On Tuesday, voters approved increases in state-level minimum wages in four states (Alaska, Arkansas, Nebraska, and South Dakota), although to levels less than the increase in the federal minimum wage sought by Obama (to $9.75 in Alaska, $9 in Nebraska, and $8.50 in Arkansas and South Dakota). Voters in the City of San Francisco voted to raise the minimum wage to a whopping $15 per hour from the current $10.74 (to a level even higher than what Obama wants at the federal level).
As economics professor Mark J. Perry notes, minimum wage increases drive up unemployment among teens, knocking some of them off the bottom rung of the economic ladder. Quoting economist Kevin Erdmann, he notes that “in every episode” in which the minimum wage increased over the last 60 years, “except 1996 (which is the smallest hike relative to average wages), there was a distinct decline in the trend of teen employment, over the period of time covering from a few months before the initial hike until a few months after the follow-up hike.” Recent research published by the National Bureau of Economic Research arrives at similar conclusions. Similarly, as I once noted in The Washington Post, studies show “young workers disproportionately lose their jobs in response to minimum wage increases.”
This increase in unemployment, recognized by the CBO and most economists, is contrary to false claims by journalists like Kevin Drum of Mother Jones, who argues that there is an “almost unanimous consensus” among economists that minimum wage increases “don’t have any noticeable effect on unemployment.” Similar false claims get peddled by liberal newspapers to the electorate when they endorse ballot initiatives to increase the minimum wage, leaving voters with the misleading impression that minimum wage increases are a free lunch.
But they are not: they impose very real costs on consumers, employers, and workers. Minimum wage increases drive up the price of items purchased by people of modest means while harming the least skilled workers.
On the bright side, notes Marc Scribner of the Competitive Enterprise Institute, voters also rejected three wasteful rail projects backed by local politicians and liberal media:
In Austin, Texas, 57 percent of voters rejected Proposition 1, which would have funded a $1.4 billion, 9.5-mile light rail line, in addition to $400 million in road intersection improvements. Randal O’Toole of the Cato Institute produced a devastating review of the so-called “Project Connect.” Project Connect was so nonsensical that the light rail boondoggle was even opposed by numerous transit advocates.

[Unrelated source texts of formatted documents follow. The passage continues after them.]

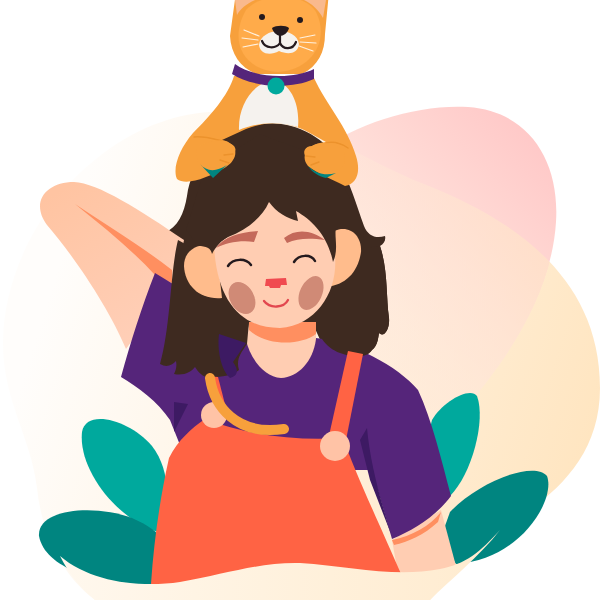
<!DOCTYPE html>
<html lang="en">
<head>
<meta charset="utf-8">
<title>Girl with a cat on her head</title>
<style>
:root {
  --skin: #ffc6a4;
  --skin-light: #ffcdb2;
  --skin-shade: #ff8f60;
  --ear: #ffbc8c;
  --hair: #3e2a20;
  --purple: #55257a;
  --purple-dark: #3d1a63;
  --orange: #ff6344;
  --button: #ffc3a6;
  --cat: #f7a03c;
  --cat-light: #ffab4a;
  --cat-shade: #ec922c;
  --cat-white: #f5f2ee;
  --ink: #241a1e;
  --teal: #00a99d;
  --teal-dark: #008580;
  --blush: #d08a76;
  --brow: #c4695a;
  --nose: #f04a50;
}
html, body { margin: 0; background: #fff; }
body { width: 600px; height: 600px; overflow: hidden; }
svg { display: block; }
.line { fill: none; stroke-linecap: round; stroke-linejoin: round; }
</style>
</head>
<body>
<svg width="600" height="600" viewBox="0 0 600 600" role="img" aria-label="Smiling girl in orange dungarees with a ginger cat sitting on her head">
  <defs>
    <linearGradient id="cream" gradientUnits="userSpaceOnUse" x1="60" y1="260" x2="600" y2="430">
      <stop offset="0" stop-color="#fffdfb"/>
      <stop offset=".45" stop-color="#fff3e2"/>
      <stop offset="1" stop-color="#ffe5c0"/>
    </linearGradient>
    <linearGradient id="rose" gradientUnits="userSpaceOnUse" x1="545" y1="150" x2="290" y2="390">
      <stop offset="0" stop-color="#ffc9c8"/>
      <stop offset=".4" stop-color="#ffdfd9"/>
      <stop offset="1" stop-color="#fff1e6" stop-opacity="0"/>
    </linearGradient>
    <linearGradient id="overlap" gradientUnits="userSpaceOnUse" x1="545" y1="260" x2="300" y2="330">
      <stop offset="0" stop-color="#ffe3c8" stop-opacity=".75"/>
      <stop offset="1" stop-color="#fff1e2" stop-opacity="0"/>
    </linearGradient>
    <linearGradient id="ground" gradientUnits="userSpaceOnUse" x1="60" y1="0" x2="600" y2="0">
      <stop offset="0" stop-color="#fff8ee"/>
      <stop offset=".5" stop-color="#fff0da"/>
      <stop offset="1" stop-color="#ffe8c8"/>
    </linearGradient>
    <linearGradient id="arm" gradientUnits="userSpaceOnUse" x1="60" y1="190" x2="150" y2="340">
      <stop offset="0" stop-color="#ffc4a2"/>
      <stop offset="1" stop-color="#ffcfb8"/>
    </linearGradient>
    <path id="cream-shape" d="M3 340C6 225 105 118 210 112C300 108 350 155 424 184C510 218 600 275 600 388C600 462 548 500 500 530C470 550 452 574 430 600H95C62 575 42 535 37 488C31 436 2 400 3 340Z"/>
    <path id="rose-shape" d="M318 152C358 122 420 104 468 107C528 111 560 160 556 222C551 300 500 368 462 412C430 448 390 470 330 470L230 420L230 210Z"/>
    <clipPath id="rose-clip"><use href="#rose-shape"/></clipPath>
  </defs>

  <g id="backdrop">
    <use href="#cream-shape" fill="url(#cream)"/>
    <use href="#rose-shape" fill="url(#rose)"/>
    <use href="#cream-shape" fill="url(#overlap)" clip-path="url(#rose-clip)"/>
  </g>

  <g id="leaves">
    <path fill="var(--teal)" d="M158 532C118 520 78 470 82 432C86 408 130 420 152 446C164 462 168 480 166 500Z"/>
    <path fill="var(--teal-dark)" d="M152 584C105 586 45 570 39 536C37 508 96 504 132 518C148 525 158 532 162 540Z"/>
    <path fill="var(--teal)" d="M432 420C442 402 470 386 477 396C486 420 472 474 450 496L420 470Z"/>
    <path fill="var(--teal-dark)" d="M450 512C478 482 534 460 547 476C556 500 520 560 456 564L440 540Z"/>
  </g>

  <g id="hair-back" fill="var(--hair)">
    <path d="M268 123C220 124 192 160 187 196C184 214 178 227 164 233C170 238 176 238 178 240C170 272 171 325 160 364C167 368 172 365 176 361C177 366 176 370 174 374C184 376 191 372 195 367C198 372 203 377 209 378C216 376 230 378 239 370C246 360 246 346 248 330L312 322L322 344C340 357 362 360 372 350C377 346 378 340 379 333C384 338 390 329 389 318C386 296 388 270 380 246C384 244 386 240 385 236C376 239 368 236 364 226C356 204 350 182 340 166C328 138 298 123 268 123Z"/>
  </g>

  <g id="raised-arm">
    <path fill="url(#arm)" d="M126 349C110 310 74 256 47 225C30 202 46 182 74 182C98 183 140 210 184 240L176 280Z"/>
    <path fill="var(--skin-shade)" d="M75 204C108 226 144 248 172 270L172 283L155 275C132 250 105 228 75 204Z"/>
  </g>

  <g id="lower-arm">
    <path fill="var(--skin-light)" d="M392 540L441 510L456 566L430 574H398Z"/>
    <path fill="var(--skin-shade)" d="M392 540C412 536 430 526 441 512L438 522C424 535 408 542 394 545Z"/>
  </g>

  <g id="shirt">
    <path fill="var(--purple)" d="M155 273L173 284L170 340L240 344L252 338H316C352 342 398 366 418 390C432 420 442 462 451 496C436 516 414 530 392 539L372 470L190 470L170 420C158 402 138 387 121 377C130 344 142 306 155 273Z"/>
    <path fill="var(--purple-dark)" d="M174 402L188 404L174 432Z"/>
    <path fill="var(--purple-dark)" d="M367 428C370 462 380 498 391 534L370 480L360 440Z"/>
  </g>

  <g id="neck">
    <path fill="var(--skin-light)" d="M249 322H316V339C313 362 298 377 281 378C264 377 250 358 246 340Z"/>
    <path fill="var(--skin-shade)" d="M249 322H316V334C300 346 266 346 249 330Z"/>
  </g>

  <g id="hair-locks" fill="var(--hair)">
    <path d="M178 240C170 272 171 325 160 364C167 368 172 365 176 361C177 366 176 370 174 374C184 376 191 372 195 367C198 372 203 377 209 378C216 376 230 378 239 370C236 360 240 354 247 344L250 310L214 260Z"/>
    <path d="M346 250L316 312C314 332 324 347 340 353C356 359 368 357 372 350C377 346 378 340 379 333C384 338 390 329 389 318C386 296 388 270 380 246Z"/>
  </g>
  <path id="shirt-fold" fill="var(--purple-dark)" d="M219 334C217 350 221 370 230 378C238 376 239 370 233 362L246 343Z"/>

  <g id="dungarees">
    <path fill="var(--orange)" d="M206 376L218 377L228 416H216Z"/>
    <path fill="var(--orange)" d="M348 351L363 354L346 440H328Z"/>
    <path fill="var(--orange)" d="M205 419C250 436 298 441 343 438C354 470 382 530 402 576L270 590L151 584C154 540 160 498 169 458C178 440 192 428 205 419Z"/>
    <circle fill="var(--button)" cx="214" cy="415" r="13"/>
    <circle fill="var(--button)" cx="335" cy="446" r="15"/>
  </g>

  <path id="cat-tail" class="line" stroke="var(--cat)" stroke-width="10" d="M210 378C214 406 236 436 284 429"/>

  <path id="ground-wave" fill="url(#ground)" d="M60 556C90 582 140 588 180 582C226 574 260 562 300 563C350 566 394 578 440 569C466 564 480 552 500 530C480 556 450 580 430 600H95C80 588 68 572 60 556Z"/>

  <g id="head">
    <path fill="var(--ear)" d="M216 246C198 242 184 250 184 266C185 286 200 300 222 298Z"/>
    <path fill="var(--ear)" d="M334 231C350 224 362 236 361 252C358 272 346 285 326 287Z"/>
    <path fill="var(--skin-light)" d="M214 246C230 236 250 222 266 200L306 204C318 218 330 238 335 256C338 290 318 325 280 328C240 328 217 300 214 246Z"/>
    <path fill="var(--hair)" d="M212 254C216 246 222 240 228 237C246 230 262 218 269 202C276 212 288 219 298 221L296 211C312 220 328 236 333 262C339 250 334 236 336 228C350 224 360 232 364 240L362 222L330 160L260 134L204 170L186 230L198 246C206 246 211 248 212 254Z"/>
    <g id="brows" fill="var(--brow)">
      <path d="M216 248C224 236 242 232 258 231L254 242C240 240 226 243 216 248Z"/>
      <path d="M284 238C296 228 312 230 325 240C310 238 298 238 287 243Z"/>
    </g>
    <g id="eyes" class="line" stroke="var(--ink)" stroke-width="2.5">
      <path d="M228 266C233 258 246 258 251 265"/>
      <path d="M294 262C299 254 311 254 315 261"/>
    </g>
    <g id="cheeks" fill="var(--blush)">
      <ellipse cx="242" cy="298" rx="12" ry="17" transform="rotate(-30 242 298)"/>
      <ellipse cx="311" cy="293" rx="11" ry="18" transform="rotate(25 311 293)"/>
    </g>
    <path id="nose" fill="var(--nose)" d="M266 279L286 278L287 285L281 285L280 288L270 288L269 286L265 286Z"/>
    <path id="smile" class="line" stroke="#e2474f" stroke-width="2.3" d="M264 301C270 309 284 308 288 300"/>
  </g>

  <g id="cat">
    <g id="cat-body">
      <path fill="var(--cat)" d="M234 76C228 96 210 116 193 133C180 148 172 168 177 179C186 186 208 178 226 167C240 158 238 143 222 140L246 129C268 120 290 122 308 132L326 142C306 144 300 156 308 166C318 174 334 180 345 186C357 184 361 172 356 156C348 128 326 104 314 78Z"/>
      <path fill="var(--cat-white)" d="M239 130C238 104 254 82 274 80C292 84 300 106 298 127C278 121 258 122 239 130Z"/>
      <path class="line" stroke="var(--cat-shade)" stroke-width="1.5" d="M194 137C204 136 214 139 222 141M326 143C334 141 342 144 348 148"/>
    </g>
    <g id="sleeve-gaps" fill="var(--teal-dark)">
      <path d="M200 164C207 172 216 172 227 165L213 178Z"/>
      <path d="M308 166C316 174 326 176 336 173L326 178C318 176 312 172 308 166Z"/>
    </g>
    <g id="paws" fill="var(--cat)">
      <path d="M196 150C202 142 222 137 229 143C235 145 238 150 233 155C233 161 228 164 224 165C218 170 204 168 198 162Z"/>
      <path d="M345 152C338 143 320 140 312 146C305 146 302 152 306 157C305 163 310 167 314 167C322 174 336 172 344 166Z"/>
      <path class="line" stroke="var(--cat-shade)" stroke-width="1.5" d="M233 154L224 155M229 163L220 160M306 156L315 157M311 165L319 162"/>
    </g>
    <g id="cat-head">
      <path fill="var(--cat)" d="M236 -8L230 36C231 54 240 67 256 74H302C318 66 325 52 325 34L329 -8Z"/>
      <path fill="var(--cat-light)" d="M246 10C262 -8 304 -8 316 12C330 40 312 70 278 72C244 70 228 42 246 10Z"/>
      <path fill="#f9b98d" d="M235 0H255C246 4 240 9 237 15ZM304 0H326L323 18C318 9 312 4 304 0Z"/>
      <path fill="var(--cat-white)" d="M278 31C286 30 298 35 299 44C298 54 288 55 279 51C270 56 260 54 259 45C260 36 270 31 278 31Z"/>
      <circle fill="var(--ink)" cx="262" cy="17" r="3"/>
      <circle fill="var(--ink)" cx="300" cy="20" r="3"/>
      <path fill="var(--ink)" d="M272 28C276 25 286 25 289 28C288 33 283 36 280 36C276 35 273 32 272 28Z"/>
      <path class="line" stroke="var(--ink)" stroke-width="2.2" d="M280 35V43M262 41C265 49 276 49 280 43C283 50 293 50 296 42"/>
      <path class="line" stroke="#fff1df" stroke-width="1.2" d="M259 36L244 30M258 40L242 38M258 44L243 47M300 38L315 35M300 42L316 43M299 46L313 51"/>
    </g>
    <path id="collar" fill="var(--purple)" d="M235 64C254 78 292 80 314 69L314 79C290 90 252 87 232 74Z"/>
    <circle id="collar-bell" fill="var(--teal)" cx="276" cy="86" r="8.5"/>
  </g>
</svg>
</body>
</html>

In Seattle, Washington, voters rejected Citizen Petition 1 by over 80 percent, which called for creating a $5 car-tab tax that would be used to spend $2 million annually on a “Century Transportation Authority,” which would have served as a government-sponsored monorail booster.
Finally, in Pinellas County, Florida, a proposed $2.2 billion Greenlight Pinellas transit package, which included a $1.6 billion, 24-mile light rail line that would have connected St. Petersburg to Clearwater by increasing the sales tax from 7 to 8 percent, was rejected by 62 percent of voters. Despite every major government, corporate, and media entity in the Tampa Bay region loudly supporting Greenlight Pinellas, voters recognized the high-cost, low-value proposition posed to them and acted accordingly.